ABOUT THIS EXERCISE
Check each line of the records below and collect those that include the word "disc".

******************************

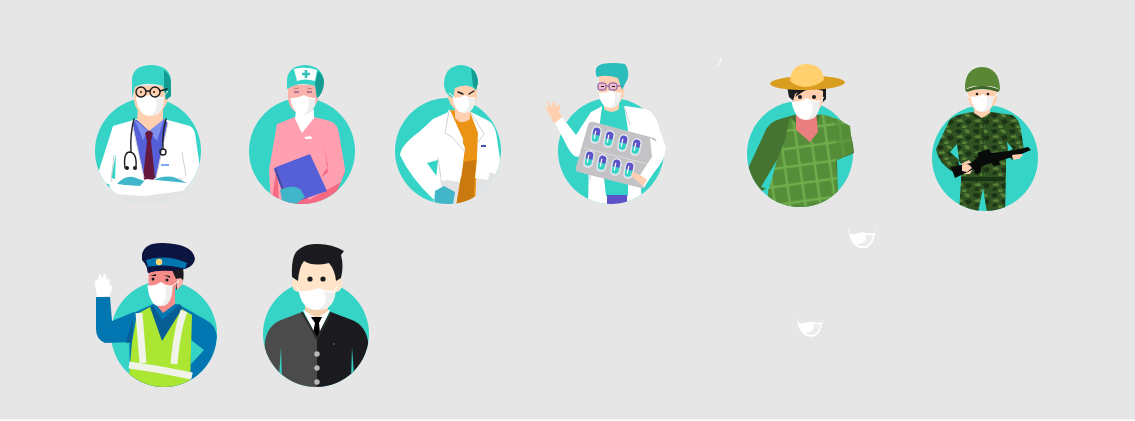
<!DOCTYPE html>
<html lang="en">
<head>
<meta charset="utf-8">
<title>Masked workers icon set</title>
<style>
:root{--ground:#e6e6e6;--teal:#36d4c7;--teal-dark:#159c93;--glove:#41b6c9;--white:#fff;--shade:#e3e3e5;--ink:#1b1b1f;--skin:#ffcfb0;--rose:#f9b3ac;--pink:#ff9fb0;--pink-dark:#f56a82;--indigo:#5560d8;--violet:#5e52c9;--orange:#ea9314;--leaf:#558d38;--leaf-dark:#457330;--camo:#315322;--navy:#0c1440;--blue:#0276b0;--lime:#aae632}
html,body{margin:0;height:100%;overflow:hidden;background:var(--ground)}
svg{display:block;width:1135px;height:421px}
.teal{fill:var(--teal)}.teal-dark{fill:var(--teal-dark)}.glove{fill:var(--glove)}.white{fill:var(--white)}.shade{fill:var(--shade)}.ink{fill:var(--ink)}.skin{fill:var(--skin)}.rose{fill:var(--rose)}.pink{fill:var(--pink)}.pink-dark{fill:var(--pink-dark)}.indigo{fill:var(--indigo)}.violet{fill:var(--violet)}.orange{fill:var(--orange)}.leaf{fill:var(--leaf)}.leaf-dark{fill:var(--leaf-dark)}.camo{fill:url(#camo)}.navy{fill:var(--navy)}.blue{fill:var(--blue)}.lime{fill:var(--lime)}
.line{fill:none;stroke:var(--ink);stroke-width:1.4;stroke-linecap:round;stroke-linejoin:round}
.fold{fill:none;stroke:#cfd0d4;stroke-width:1}
</style>
</head>
<body>
<svg viewBox="0 0 1135 421" role="img" aria-label="Eight workers wearing face masks">
<defs>
<circle id="disc" r="53" class="teal"/>
<path id="bust" d="M-80 0H-53A53 53 0 0 0 53 0H80V-100H-80Z"/>
<g id="mask">
<path class="white" d="M-14-8Q-6-7 1-11Q8-7 14-8Q14 4 8 9Q0 13-7 9Q-13 3-14-8Z"/>
<path class="shade" opacity=".6" d="M5-8Q14-5 14-8Q14 4 8 9Q4 11 0 11Q10 4 5-8Z"/>
</g>
<g id="loose-mask">
<path d="M-12-5L-14-11M12-5L14-10" stroke="#f6f6f6" fill="none"/>
<path class="white" d="M-13-6Q-5-6 0-8Q6-6 13-7Q12 3 6 7Q0 10-6 6Q-12 1-13-6Z"/>
<path d="M4-5Q11-5 11-5Q10 3 4 6Q-2 7-5 4Q5 4 4-5Z" fill="#ececec"/>
</g>
<g id="pill" transform="rotate(12)">
<rect x="-5" y="-9" width="10" height="18" rx="5" fill="#e4e4ec"/>
<rect x="-3.5" y="-7" width="7" height="14" rx="3.5" class="teal"/>
<path class="violet" d="M-3.5 0V-4A3.5 3.5 0 0 1 3.5-4V0Z"/>
<path d="M-1-4V4" stroke="#fff" stroke-width="1.2"/>
</g>
<pattern id="plaid" width="15" height="18" patternUnits="userSpaceOnUse" patternTransform="rotate(-8)">
<path class="leaf" d="M0 0H15V18H0Z"/><path d="M4 0V18M0 5H15" stroke="#6fae4c" stroke-width="2.5"/>
</pattern>
<pattern id="camo" width="18" height="16" patternUnits="userSpaceOnUse">
<path fill="#315322" d="M0 0H18V16H0Z"/>
<path fill="#1c3415" d="M1 2L6 1L8 4L5 6L2 5ZM11 8L16 7L18 10L14 13L12 11ZM3 12L7 11L6 15L2 14Z"/>
<path fill="#568238" d="M10 1L15 2L16 5L12 5ZM2 8L8 7L9 10L4 10ZM9 13L13 14L12 16H8Z"/>
</pattern>
<clipPath id="clip-doctor"><use href="#bust" x="148" y="151"/></clipPath>
<clipPath id="clip-nurse"><use href="#bust" x="302" y="151"/></clipPath>
<clipPath id="clip-surgeon"><use href="#bust" x="448" y="151"/></clipPath>
<clipPath id="clip-pharmacist"><use href="#bust" x="611" y="151"/></clipPath>
<clipPath id="clip-farmer"><use href="#bust" x="800" y="154"/></clipPath>
<clipPath id="clip-soldier"><use href="#bust" x="985" y="158"/></clipPath>
<clipPath id="clip-officer"><use href="#bust" x="164" y="334"/></clipPath>
<clipPath id="clip-clerk"><use href="#bust" x="316" y="334"/></clipPath>
</defs>

<rect width="1135" height="421" fill="var(--ground)"/>
<rect y="419.5" width="1135" height="2" class="white"/>

<g id="doctor">
<use href="#disc" x="148" y="151"/>
<g clip-path="url(#clip-doctor)">
<path class="white" d="M113 126L137 119H164L190 126Q195 128 196 140L202 182L186 193L184 206H111L110 184L95 183Z"/>
<path class="teal" d="M116 154L111 178L115 179Z"/>
<path class="indigo" d="M135 120L164 119L168 123L157 178H144L132 128Z"/>
<path d="M135 120L148 131L143 140ZM164 119L149 131L157 141Z" fill="#7e90ee"/>
<path fill="#66193f" d="M145 133L149 130L153 133L151 141L155 178L149 184L143 178L147 141Z"/>
<path class="skin" d="M138 108H163V120L149 131L137 120Z"/>
<path class="white" d="M132 121L144 178L141 184L127 150ZM168 122L156 178L162 180L175 145Z"/>
<path class="fold" d="M132 123L144 178M168 123L156 178M114 155L111 182M182 152L186 176"/>
<path class="shade" d="M139 183L182 178L186 193Q162 202 139 189Z"/>
<path class="glove" d="M117 184Q126 174 136 178L147 182L139 187ZM151 181Q166 174 176 178L187 183L171 185Z"/>
<path class="white" d="M109 184L140 186L146 179L187 183L184 191L145 196L112 194Z"/>
<path class="shade" d="M112 194L145 196L184 191V207H112Z"/>
<path class="line" d="M134 119Q130 134 131 151M125 168Q123 152 130 152Q137 153 136 167M166 119Q162 134 163 149"/>
<circle class="line" cx="163" cy="152" r="3"/><circle class="ink" cx="127" cy="168" r="2"/><circle class="ink" cx="135" cy="168" r="2"/>
<rect x="161" y="164" width="8" height="2" fill="#7caaf0"/>
</g>
<path class="skin" d="M134 86H168V100Q162 116 150 116Q136 115 134 100Z"/>
<path class="teal" d="M132 98V79Q133 65 152 65Q171 66 171 82V96L166 100L163 86Q146 81 135 87Z"/>
<path class="teal-dark" d="M164 70Q171 75 171 84V96L166 100L164 87Z"/>
<use href="#mask" transform="translate(150 105)"/>
<path fill="none" stroke="#fff" d="M163 97L168 91"/>
<g class="line"><circle cx="141" cy="92" r="5"/><circle cx="155" cy="92" r="5"/><path d="M146 91H150M160 91L167 89"/></g>
<circle class="ink" cx="141" cy="92" r="1"/><circle class="ink" cx="154" cy="92" r="1"/>
</g>

<g id="nurse">
<use href="#disc" x="302" y="151"/>
<g clip-path="url(#clip-nurse)">
<path class="pink" d="M277 124L295 117H314L330 121Q338 124 339 134L345 171Q338 184 324 191L325 207H271L269 170Z"/>
<path class="pink-dark" d="M324 145L328 166L319 181L289 187L288 206H331L345 172L329 180ZM277 166L271 206H279Z"/>
<path class="pink" d="M327 140L331 170L304 190L309 200L341 182L345 170L339 134Z"/>
<path class="white" d="M296 110H314V118L302 133L295 119Z"/>
<path class="indigo" d="M276 167L310 154L327 191L290 204Z"/>
<path fill="#3f4bb3" d="M276 167L290 204L285 199L274 169Z"/>
<path class="glove" d="M280 190Q291 184 300 189L305 197L295 205H283Z"/>
<path class="white" d="M304 137L311 136L312 139H306Z"/>
</g>
<path class="rose" d="M288 85H318V100Q312 114 302 114Q289 112 288 98Z"/>
<path class="teal" d="M287 89V80Q288 66 305 65Q323 66 324 82Q323 94 317 98L315 86Q300 81 287 89Z"/>
<path class="teal-dark" d="M318 71Q324 76 324 83Q323 94 317 98L315 83Z"/>
<path class="white" d="M294 69Q305 66 317 70L315 81Q305 78 297 81Z"/>
<path d="M306 70V78M302 74H310" stroke="#36bdb5" stroke-width="2.5"/>
<use href="#mask" transform="translate(303 105) scale(.9)"/>
<path d="M294 92H299M307 92H312" stroke="#a05c86" stroke-width="1.6"/>
<path d="M294 89L299 88M307 88L312 89" stroke="#c57c80" fill="none"/>
</g>

<g id="surgeon">
<use href="#disc" x="448" y="151"/>
<g clip-path="url(#clip-surgeon)">
<path class="white" d="M433 119L453 110L471 112L489 121Q496 126 497 139L503 178L488 193V206H433L438 160L427 163L445 188L433 199Q410 177 400 155Q401 145 419 132Z"/>
<path class="shade" d="M440 179L460 182L490 172L503 178L485 206H445ZM441 141L438 162L453 150Z"/>
<path class="orange" d="M450 110L471 112L478 132L475 207H456L463 162L463 139Z"/>
<path fill="#c9790d" d="M464 162L456 206H473L476 160Z"/>
<path class="skin" d="M455 106H470V119Q462 126 455 118Z"/>
<path class="white" d="M449 109L465 148L461 178L442 181L436 140ZM470 112L480 138L475 178L488 180L497 142L487 121Z"/>
<path class="fold" d="M449 111L445 133L452 137L465 152M471 113L484 134L478 142M438 158L441 178"/>
<rect x="481" y="145" width="5" height="2" fill="#4053ad"/>
<path class="glove" d="M435 191L444 186L455 192L453 205H434Z"/>
</g>
<path class="skin" d="M447 83H477V98Q473 111 464 112Q451 111 448 97Z"/>
<path class="teal" d="M444 85Q444 66 461 65Q477 66 478 82L476 90Q468 82 455 88L453 98Q445 95 444 85Z"/>
<path class="teal-dark" d="M471 68Q478 73 478 83L476 90L473 86Z"/>
<use href="#mask" transform="translate(464 104) scale(.8)"/>
<path class="line" d="M458 92L463 94M469 94L474 91"/>
<path fill="none" stroke="#fff" d="M454 97L449 93"/>
</g>

<g id="pharmacist">
<use href="#disc" x="611" y="151"/>
<g id="waving-arm">
<path class="skin" d="M553 122L550 115L545 108Q545 106 549 109L547 103Q549 101 552 108L553 101Q556 100 556 108L559 104Q562 106 559 112L562 117L559 123Z"/>
<path class="white" d="M555 123L562 117L576 135L591 112L601 107L603 132L578 157Q573 157 568 148Z"/>
</g>
<g clip-path="url(#clip-pharmacist)">
<path class="white" d="M590 114L602 106H625L646 109Q653 112 657 121L666 148Q666 158 655 171L641 188L642 206H588Z"/>
<path class="teal" d="M602 106L624 105L628 130V196H606L599 130Z"/>
<path class="violet" d="M607 195H627V206H607Z"/>
<path class="skin" d="M604 103H619V109Q612 115 604 109Z"/>
<path class="fold" d="M592 135L590 180M624 106L630 125M651 140L648 160"/>
</g>
<path fill="#c3c3c6" d="M594 122L654 138Q657 139 656 143L646 185Q645 189 641 188L578 172Q575 171 576 167L588 125Q589 121 594 122Z"/>
<path d="M584 148L652 165" stroke="#dcdcdf"/>
<use href="#pill" x="596" y="135"/><use href="#pill" x="609" y="139"/><use href="#pill" x="623" y="143"/><use href="#pill" x="636" y="147"/>
<use href="#pill" x="589" y="159"/><use href="#pill" x="602" y="163"/><use href="#pill" x="616" y="167"/><use href="#pill" x="629" y="170"/>
<path class="violet" d="M644 172L648 168L651 171L646 180Z"/>
<path class="white" d="M650 138L665 147Q667 156 655 171L644 187L638 178L652 157Z"/>
<path class="skin" d="M643 186L634 178Q629 174 633 172L642 176L647 180Z"/>
<path class="skin" d="M599 76H624V95Q619 107 610 107Q600 105 599 95Z"/>
<path fill="#2bbdbb" d="M596 75Q594 66 602 64Q613 62 625 64Q629 69 628 78L622 90L618 78Q606 74 597 77Z"/>
<use href="#mask" transform="translate(610 99) scale(.8)"/>
<g fill="#efb9cc" stroke="#75529d"><rect x="598" y="83" width="8" height="7" rx="2"/><rect x="609" y="83" width="8" height="7" rx="2"/><path d="M606 86H609M617 86H622"/></g>
<path class="ink" d="M601 86H604V87H601ZM612 86H615V87H612Z"/>
</g>

<g id="farmer">
<use href="#disc" x="800" y="154"/>
<g clip-path="url(#clip-farmer)">
<path class="leaf-dark" d="M794 115L780 119Q768 122 764 134L745 175L759 193L769 186V209H838L837 160L854 153Q852 127 840 120L819 115Z"/>
<path fill="url(#plaid)" d="M790 117L785 140Q780 154 769 177L767 209H839L836 160L853 152L850 126Q836 117 820 114L812 141Z"/>
<path class="leaf" opacity=".6" d="M834 119Q851 123 853 152L838 160Z"/>
<path class="teal" d="M777 160L761 187L769 189Z"/>
<path class="skin" d="M751 186L759 188L769 200L763 204L752 196Z"/>
</g>
<path fill="#e87f7e" d="M796 110H816L818 132L810 142L796 130Z"/>
<path class="ink" d="M787 86H826V99L822 103L796 103L789 97Z"/>
<path class="skin" d="M795 94Q808 85 823 91V102Q818 116 806 118Q793 113 793 101Z"/>
<path class="ink" d="M795 97L800 88H812L804 91Z"/>
<ellipse cx="807.5" cy="83" rx="37.5" ry="7" fill="#d99d1f" transform="rotate(-1 807 83)"/>
<path fill="#ffd06d" d="M790 81Q791 64 807 64Q823 65 824 80Q816 87 805 87Q795 86 790 81Z"/>
<use href="#mask" transform="translate(806 109) rotate(-3)"/>
<path stroke="#fff" d="M792 102L787 98M820 102L824 97"/>
<circle class="ink" cx="800" cy="97" r="2"/><circle class="ink" cx="814" cy="97" r="2"/>
</g>

<g id="soldier">
<use href="#disc" x="985" y="158"/>
<g clip-path="url(#clip-soldier)">
<path class="camo" d="M974 112H992L1012 115Q1019 118 1021 130L1024 151L1012 160L1006 153V174L1005 213H987L983 188L978 213H959L962 165L958 160L962 175L953 172Q938 163 936 149L949 121Q954 114 974 112Z"/>
<path class="teal" d="M957 144L950 152L959 160ZM1007 142L1008 151L1013 149Z"/>
<path fill="#1d3517" d="M961 177H1005V181H961Z"/>
<path d="M983 114V176M971 113L980 119M994 113L986 119" stroke="#1d3517" fill="none"/>
</g>
<path class="skin" d="M968 90H997V100Q991 112 982 112Q972 111 968 99ZM974 108H990V113L982 118L974 113Z"/>
<path fill="#598735" d="M965 90Q964 68 982 67Q1000 68 1000 90Q992 84 982 87Q972 84 965 90Z"/>
<path fill="#3f6826" d="M965 90Q982 82 1000 90L998 92Q982 86 967 92Z"/>
<use href="#mask" transform="translate(982 103) scale(.8)"/>
<path d="M971 99L967 94M993 99L997 94" stroke="#fff"/>
<circle class="ink" cx="977" cy="94" r="1.3"/><circle class="ink" cx="988" cy="94" r="1.3"/>
<path class="skin" d="M961 164L969 160L974 167L970 174L962 174ZM1011 153L1020 151L1023 156L1014 160Z"/>
<path fill="#090b0b" d="M951 167L971 163L979 156L977 153L989 149L991 153L1010 151L1028 147L1031 150L1019 155L999 161L1000 165L994 166L992 163L982 166L980 173L975 174L974 169L955 178Z"/>
<path class="skin" d="M962 165Q968 162 972 168L967 172L962 171ZM1012 155L1021 154L1020 159L1013 159Z"/>
</g>

<g id="traffic-officer">
<use href="#disc" x="164" y="334"/>
<path class="white" d="M97 297L95 284Q95 278 98 280L99 275Q101 273 102 279L104 274Q107 274 106 281L108 278Q111 281 109 286L112 285Q113 289 109 296Z"/>
<path class="blue" d="M96 297H110L112 321L134 312L139 325L132 342L105 343Q96 339 96 329Z"/>
<g clip-path="url(#clip-officer)">
<path class="blue" d="M129 315L153 304L178 304L206 320Q216 325 217 337L214 360L194 380L187 389H130Z"/>
<path fill="#075d94" d="M153 305L162 320L180 304L184 312L163 342L148 313ZM133 318L126 343L132 342Z"/>
<path class="lime" d="M137 314L150 307L162 341L182 309L192 315L190 388H128L132 342Z"/>
<path d="M139 313L143 363M184 311Q177 330 174 364M129 365Q160 369 192 376" fill="none" stroke="#f0f3e8" stroke-width="7"/>
<path class="teal" d="M191 340L204 350L191 364Z"/>
</g>
<path fill="#f58c8a" d="M149 270H181V282L175 288V304L163 313L154 302Q147 292 149 270Z"/>
<path class="ink" d="M172 270L183 268Q185 279 181 286L176 290V279ZM150 276L156 274V276ZM164 275L170 276V278Z"/>
<path class="rose" d="M176 279Q184 276 183 284L177 290Z"/>
<path class="navy" d="M142 254Q145 242 164 243Q193 244 195 259Q194 266 185 269Q166 267 148 273Q147 265 142 260Z"/>
<path class="blue" d="M146 260Q166 254 187 263L185 269Q166 264 148 267Z"/>
<path class="navy" d="M147 267Q167 263 185 269L172 271Q156 270 148 273Z"/>
<circle cx="159" cy="262" r="3.2" fill="#ffd56d"/>
<use href="#mask" transform="translate(160 294) scale(.9 1.1)"/>
<path stroke="#fff" d="M172 286L179 281"/>
<circle class="ink" cx="153" cy="279" r="1.5"/><circle class="ink" cx="167" cy="280" r="1.5"/>
</g>

<g id="office-clerk">
<use href="#disc" x="316" y="334"/>
<g clip-path="url(#clip-clerk)">
<path fill="#4b4b4b" d="M302 312L281 320Q268 325 265 341L262 389H317V335Z"/>
<path class="ink" d="M331 312L352 320Q365 325 368 341L372 389H317V335Z"/>
<path class="teal" d="M281 347L279 378L282 380ZM352 347L351 380L354 376Z"/>
<path class="white" d="M303 310H330L317 338Z"/>
<path fill="#f2d0ac" d="M305 302H328V311L317 318L305 311Z"/>
<path fill="#000" d="M311 317H322L319 323L320 333L317 339L313 333L315 323Z"/>
<path d="M302 312L317 339L331 312" fill="none" stroke="#2c2c2c" stroke-width="2"/>
<g fill="#b9b9b9"><circle cx="317" cy="354" r="2.7"/><circle cx="317" cy="368" r="2.7"/><circle cx="317" cy="382" r="2.7"/></g>
<circle cx="334" cy="344" r="1" fill="#555"/>
</g>
<path fill="#ffe4ca" d="M298 262H337V278Q343 276 342 285Q341 292 336 292Q331 309 317 310Q303 308 299 292Q293 292 292 285Q291 277 298 278Z"/>
<path class="ink" d="M292 277Q291 257 297 251Q305 243 318 244Q332 244 344 251L341 255Q344 266 341 278L336 281Q335 270 329 263Q313 267 304 261Q299 267 298 281Z"/>
<use href="#mask" transform="translate(317 299) scale(1.3 1)"/>
<path stroke="#fff" d="M300 292L296 286M333 292L338 286"/>
<circle class="ink" cx="310" cy="279" r="2.6"/><circle class="ink" cx="323" cy="279" r="2.6"/>
</g>

<g id="spare-masks">
<use href="#loose-mask" x="862" y="240"/>
<use href="#loose-mask" transform="translate(810 329) scale(.95)"/>
<path d="M721 58L720 63L718 66" fill="none" stroke="#fff"/>
</g>
</svg>
</body>
</html>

******************************

SOLUTION BELOW
<circle id="disc" r="53" class="teal"/>
<use href="#disc" x="148" y="151"/>
<use href="#disc" x="302" y="151"/>
<use href="#disc" x="448" y="151"/>
<use href="#disc" x="611" y="151"/>
<use href="#disc" x="800" y="154"/>
<use href="#disc" x="985" y="158"/>
<use href="#disc" x="164" y="334"/>
<use href="#disc" x="316" y="334"/>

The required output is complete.